**INSTRUCTIONS TO FOLLOW**.
Reproduce the material that follows, please, but only from its first line to the line containing "399 L84 399", inclusive.

**PROVIDED RECORDS**.
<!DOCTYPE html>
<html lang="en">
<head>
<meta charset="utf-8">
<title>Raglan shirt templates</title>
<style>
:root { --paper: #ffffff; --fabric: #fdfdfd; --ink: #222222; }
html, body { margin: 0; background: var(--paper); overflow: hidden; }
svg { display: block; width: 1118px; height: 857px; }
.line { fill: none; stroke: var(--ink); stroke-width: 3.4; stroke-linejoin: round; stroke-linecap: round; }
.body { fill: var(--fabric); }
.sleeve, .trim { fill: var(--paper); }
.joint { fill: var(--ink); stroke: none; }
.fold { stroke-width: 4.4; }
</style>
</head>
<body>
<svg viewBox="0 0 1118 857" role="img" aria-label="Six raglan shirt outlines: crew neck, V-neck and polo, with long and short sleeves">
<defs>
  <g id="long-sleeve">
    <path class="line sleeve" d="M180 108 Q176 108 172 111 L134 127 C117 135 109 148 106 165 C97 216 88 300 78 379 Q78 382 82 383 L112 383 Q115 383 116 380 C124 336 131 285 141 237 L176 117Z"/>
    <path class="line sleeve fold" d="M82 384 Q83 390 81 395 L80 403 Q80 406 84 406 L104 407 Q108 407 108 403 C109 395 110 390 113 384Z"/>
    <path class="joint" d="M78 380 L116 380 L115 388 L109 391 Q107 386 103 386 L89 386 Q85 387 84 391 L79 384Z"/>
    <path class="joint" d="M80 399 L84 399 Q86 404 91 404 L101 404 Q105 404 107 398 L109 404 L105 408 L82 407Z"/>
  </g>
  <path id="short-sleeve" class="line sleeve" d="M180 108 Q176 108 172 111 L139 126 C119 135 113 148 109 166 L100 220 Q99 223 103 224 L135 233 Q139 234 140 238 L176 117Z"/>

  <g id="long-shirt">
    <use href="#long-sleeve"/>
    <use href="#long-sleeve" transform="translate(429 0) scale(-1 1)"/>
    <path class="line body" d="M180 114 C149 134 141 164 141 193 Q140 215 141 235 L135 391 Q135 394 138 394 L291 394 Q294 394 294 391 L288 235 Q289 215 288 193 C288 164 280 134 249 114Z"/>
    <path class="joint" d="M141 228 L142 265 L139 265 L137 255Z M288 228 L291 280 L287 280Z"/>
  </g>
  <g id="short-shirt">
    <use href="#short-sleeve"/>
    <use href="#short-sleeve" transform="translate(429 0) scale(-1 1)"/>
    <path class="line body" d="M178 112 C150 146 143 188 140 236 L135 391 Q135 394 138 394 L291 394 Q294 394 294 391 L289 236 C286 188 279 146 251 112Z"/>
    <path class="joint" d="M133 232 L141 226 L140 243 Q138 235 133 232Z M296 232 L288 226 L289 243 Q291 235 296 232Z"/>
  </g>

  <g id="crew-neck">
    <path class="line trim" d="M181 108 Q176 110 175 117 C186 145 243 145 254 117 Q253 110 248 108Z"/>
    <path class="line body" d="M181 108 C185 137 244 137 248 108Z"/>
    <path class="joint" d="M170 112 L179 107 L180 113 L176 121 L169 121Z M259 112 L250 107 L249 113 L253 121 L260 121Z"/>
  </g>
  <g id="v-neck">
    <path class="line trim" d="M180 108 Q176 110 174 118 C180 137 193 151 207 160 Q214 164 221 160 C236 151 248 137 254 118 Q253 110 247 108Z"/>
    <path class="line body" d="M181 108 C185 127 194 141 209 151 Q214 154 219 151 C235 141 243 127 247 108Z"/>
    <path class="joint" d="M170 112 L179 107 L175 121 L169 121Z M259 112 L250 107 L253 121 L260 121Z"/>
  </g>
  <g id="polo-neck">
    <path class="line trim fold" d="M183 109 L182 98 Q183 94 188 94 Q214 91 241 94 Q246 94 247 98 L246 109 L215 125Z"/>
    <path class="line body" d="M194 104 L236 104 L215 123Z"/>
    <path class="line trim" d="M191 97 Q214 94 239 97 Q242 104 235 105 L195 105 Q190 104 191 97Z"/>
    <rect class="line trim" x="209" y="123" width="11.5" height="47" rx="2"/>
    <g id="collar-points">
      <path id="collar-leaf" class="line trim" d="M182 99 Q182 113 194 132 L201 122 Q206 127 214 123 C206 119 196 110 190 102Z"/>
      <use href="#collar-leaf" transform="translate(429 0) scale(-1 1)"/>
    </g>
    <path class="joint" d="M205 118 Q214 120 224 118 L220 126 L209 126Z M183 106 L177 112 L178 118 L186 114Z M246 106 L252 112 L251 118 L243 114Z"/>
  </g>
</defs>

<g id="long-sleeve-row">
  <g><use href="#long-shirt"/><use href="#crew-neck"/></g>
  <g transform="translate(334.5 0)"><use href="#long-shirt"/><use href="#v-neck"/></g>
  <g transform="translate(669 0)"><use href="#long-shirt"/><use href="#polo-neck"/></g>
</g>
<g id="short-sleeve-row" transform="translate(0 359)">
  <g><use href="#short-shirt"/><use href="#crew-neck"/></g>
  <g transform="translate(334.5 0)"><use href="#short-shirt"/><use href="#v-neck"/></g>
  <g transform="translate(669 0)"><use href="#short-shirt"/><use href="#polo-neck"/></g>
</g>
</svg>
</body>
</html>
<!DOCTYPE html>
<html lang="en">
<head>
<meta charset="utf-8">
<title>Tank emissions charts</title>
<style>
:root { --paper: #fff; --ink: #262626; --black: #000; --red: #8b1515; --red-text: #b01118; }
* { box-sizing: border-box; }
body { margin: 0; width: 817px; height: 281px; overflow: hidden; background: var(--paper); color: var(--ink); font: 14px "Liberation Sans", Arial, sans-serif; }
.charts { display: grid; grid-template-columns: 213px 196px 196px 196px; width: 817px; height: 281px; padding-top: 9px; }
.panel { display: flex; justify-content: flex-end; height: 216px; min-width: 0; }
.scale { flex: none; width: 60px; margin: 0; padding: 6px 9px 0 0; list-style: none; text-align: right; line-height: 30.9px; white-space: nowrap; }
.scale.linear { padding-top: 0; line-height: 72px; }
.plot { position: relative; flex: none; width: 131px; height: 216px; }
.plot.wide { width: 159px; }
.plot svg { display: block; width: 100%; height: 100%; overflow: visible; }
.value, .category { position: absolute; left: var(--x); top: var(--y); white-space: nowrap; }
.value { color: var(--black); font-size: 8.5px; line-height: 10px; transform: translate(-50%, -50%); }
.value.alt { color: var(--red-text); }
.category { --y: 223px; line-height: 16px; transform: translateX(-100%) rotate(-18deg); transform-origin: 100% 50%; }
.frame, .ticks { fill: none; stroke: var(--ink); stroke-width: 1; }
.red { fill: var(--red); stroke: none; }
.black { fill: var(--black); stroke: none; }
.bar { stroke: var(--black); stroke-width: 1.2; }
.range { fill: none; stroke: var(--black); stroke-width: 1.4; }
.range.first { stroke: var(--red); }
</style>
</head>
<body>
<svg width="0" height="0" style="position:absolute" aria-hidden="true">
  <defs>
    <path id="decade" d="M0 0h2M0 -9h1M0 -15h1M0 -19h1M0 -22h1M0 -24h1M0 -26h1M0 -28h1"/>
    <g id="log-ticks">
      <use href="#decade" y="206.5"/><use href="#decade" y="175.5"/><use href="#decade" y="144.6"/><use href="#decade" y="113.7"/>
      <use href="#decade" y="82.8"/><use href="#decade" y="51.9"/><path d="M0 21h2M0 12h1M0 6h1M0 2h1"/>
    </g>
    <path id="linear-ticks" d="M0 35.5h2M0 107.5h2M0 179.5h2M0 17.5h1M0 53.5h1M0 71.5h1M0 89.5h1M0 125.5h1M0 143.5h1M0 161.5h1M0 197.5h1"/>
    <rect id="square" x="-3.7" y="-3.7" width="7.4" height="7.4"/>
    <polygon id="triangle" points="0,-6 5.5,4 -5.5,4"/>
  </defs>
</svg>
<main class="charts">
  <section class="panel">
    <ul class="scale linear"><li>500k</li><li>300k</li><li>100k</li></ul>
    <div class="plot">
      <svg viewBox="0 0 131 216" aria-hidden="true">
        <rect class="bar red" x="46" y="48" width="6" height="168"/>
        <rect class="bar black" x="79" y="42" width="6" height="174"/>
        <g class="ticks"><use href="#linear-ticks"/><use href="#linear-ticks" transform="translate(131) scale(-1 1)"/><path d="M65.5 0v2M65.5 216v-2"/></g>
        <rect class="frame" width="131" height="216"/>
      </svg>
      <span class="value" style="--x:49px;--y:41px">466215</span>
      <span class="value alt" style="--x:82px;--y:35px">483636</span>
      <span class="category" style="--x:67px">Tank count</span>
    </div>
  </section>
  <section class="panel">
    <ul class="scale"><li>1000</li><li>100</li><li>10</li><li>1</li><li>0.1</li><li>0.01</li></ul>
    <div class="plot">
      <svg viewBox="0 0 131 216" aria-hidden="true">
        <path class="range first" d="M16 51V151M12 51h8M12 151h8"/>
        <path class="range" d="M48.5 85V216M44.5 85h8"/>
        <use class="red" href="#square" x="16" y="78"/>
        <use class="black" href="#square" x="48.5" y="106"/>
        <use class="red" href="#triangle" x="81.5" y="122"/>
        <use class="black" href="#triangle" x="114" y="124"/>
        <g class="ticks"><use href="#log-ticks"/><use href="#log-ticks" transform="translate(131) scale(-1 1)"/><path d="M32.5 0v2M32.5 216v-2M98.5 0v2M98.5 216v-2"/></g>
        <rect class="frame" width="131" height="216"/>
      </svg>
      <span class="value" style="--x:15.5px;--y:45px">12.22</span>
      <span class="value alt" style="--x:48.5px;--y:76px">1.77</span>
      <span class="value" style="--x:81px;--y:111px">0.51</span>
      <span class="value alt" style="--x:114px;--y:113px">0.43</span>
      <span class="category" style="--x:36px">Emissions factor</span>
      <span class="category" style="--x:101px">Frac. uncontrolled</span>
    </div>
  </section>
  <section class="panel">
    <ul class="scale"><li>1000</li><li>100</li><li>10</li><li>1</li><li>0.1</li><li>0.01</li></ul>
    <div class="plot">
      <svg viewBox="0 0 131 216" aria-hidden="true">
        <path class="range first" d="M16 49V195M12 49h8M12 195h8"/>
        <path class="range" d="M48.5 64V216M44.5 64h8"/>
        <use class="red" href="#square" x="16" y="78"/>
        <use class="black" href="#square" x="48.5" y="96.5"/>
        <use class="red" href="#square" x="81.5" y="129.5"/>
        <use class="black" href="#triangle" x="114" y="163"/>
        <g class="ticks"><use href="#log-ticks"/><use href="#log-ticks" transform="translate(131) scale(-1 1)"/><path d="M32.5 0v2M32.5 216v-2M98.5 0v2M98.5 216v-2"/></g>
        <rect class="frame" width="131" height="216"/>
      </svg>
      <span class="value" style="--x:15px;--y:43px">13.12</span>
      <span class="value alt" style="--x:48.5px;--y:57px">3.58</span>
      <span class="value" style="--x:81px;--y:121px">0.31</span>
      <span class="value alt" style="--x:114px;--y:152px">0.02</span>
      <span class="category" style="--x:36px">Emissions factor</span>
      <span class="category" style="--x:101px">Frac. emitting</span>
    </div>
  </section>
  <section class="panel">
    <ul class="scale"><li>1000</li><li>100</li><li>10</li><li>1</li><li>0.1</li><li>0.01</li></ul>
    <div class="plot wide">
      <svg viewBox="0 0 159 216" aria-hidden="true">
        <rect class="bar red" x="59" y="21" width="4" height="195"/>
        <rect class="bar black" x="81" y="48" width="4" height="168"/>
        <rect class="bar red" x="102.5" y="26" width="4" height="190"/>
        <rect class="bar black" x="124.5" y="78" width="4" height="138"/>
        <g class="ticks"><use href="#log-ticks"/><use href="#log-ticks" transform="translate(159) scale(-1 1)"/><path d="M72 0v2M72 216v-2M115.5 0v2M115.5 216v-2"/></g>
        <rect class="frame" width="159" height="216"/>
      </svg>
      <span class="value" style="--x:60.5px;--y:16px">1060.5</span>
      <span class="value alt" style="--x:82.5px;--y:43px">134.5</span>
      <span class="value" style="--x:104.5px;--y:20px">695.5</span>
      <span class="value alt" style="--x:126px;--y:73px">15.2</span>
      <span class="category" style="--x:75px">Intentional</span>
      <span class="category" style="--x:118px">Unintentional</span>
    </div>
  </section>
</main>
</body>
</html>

**TASK SOLUTION**.
<!DOCTYPE html>
<html lang="en">
<head>
<meta charset="utf-8">
<title>Raglan shirt templates</title>
<style>
:root { --paper: #ffffff; --fabric: #fdfdfd; --ink: #222222; }
html, body { margin: 0; background: var(--paper); overflow: hidden; }
svg { display: block; width: 1118px; height: 857px; }
.line { fill: none; stroke: var(--ink); stroke-width: 3.4; stroke-linejoin: round; stroke-linecap: round; }
.body { fill: var(--fabric); }
.sleeve, .trim { fill: var(--paper); }
.joint { fill: var(--ink); stroke: none; }
.fold { stroke-width: 4.4; }
</style>
</head>
<body>
<svg viewBox="0 0 1118 857" role="img" aria-label="Six raglan shirt outlines: crew neck, V-neck and polo, with long and short sleeves">
<defs>
  <g id="long-sleeve">
    <path class="line sleeve" d="M180 108 Q176 108 172 111 L134 127 C117 135 109 148 106 165 C97 216 88 300 78 379 Q78 382 82 383 L112 383 Q115 383 116 380 C124 336 131 285 141 237 L176 117Z"/>
    <path class="line sleeve fold" d="M82 384 Q83 390 81 395 L80 403 Q80 406 84 406 L104 407 Q108 407 108 403 C109 395 110 390 113 384Z"/>
    <path class="joint" d="M78 380 L116 380 L115 388 L109 391 Q107 386 103 386 L89 386 Q85 387 84 391 L79 384Z"/>
    <path class="joint" d="M80 399 L84 399 Q86 404 91 404 L101 404 Q105 404 107 398 L109 404 L105 408 L82 407Z"/>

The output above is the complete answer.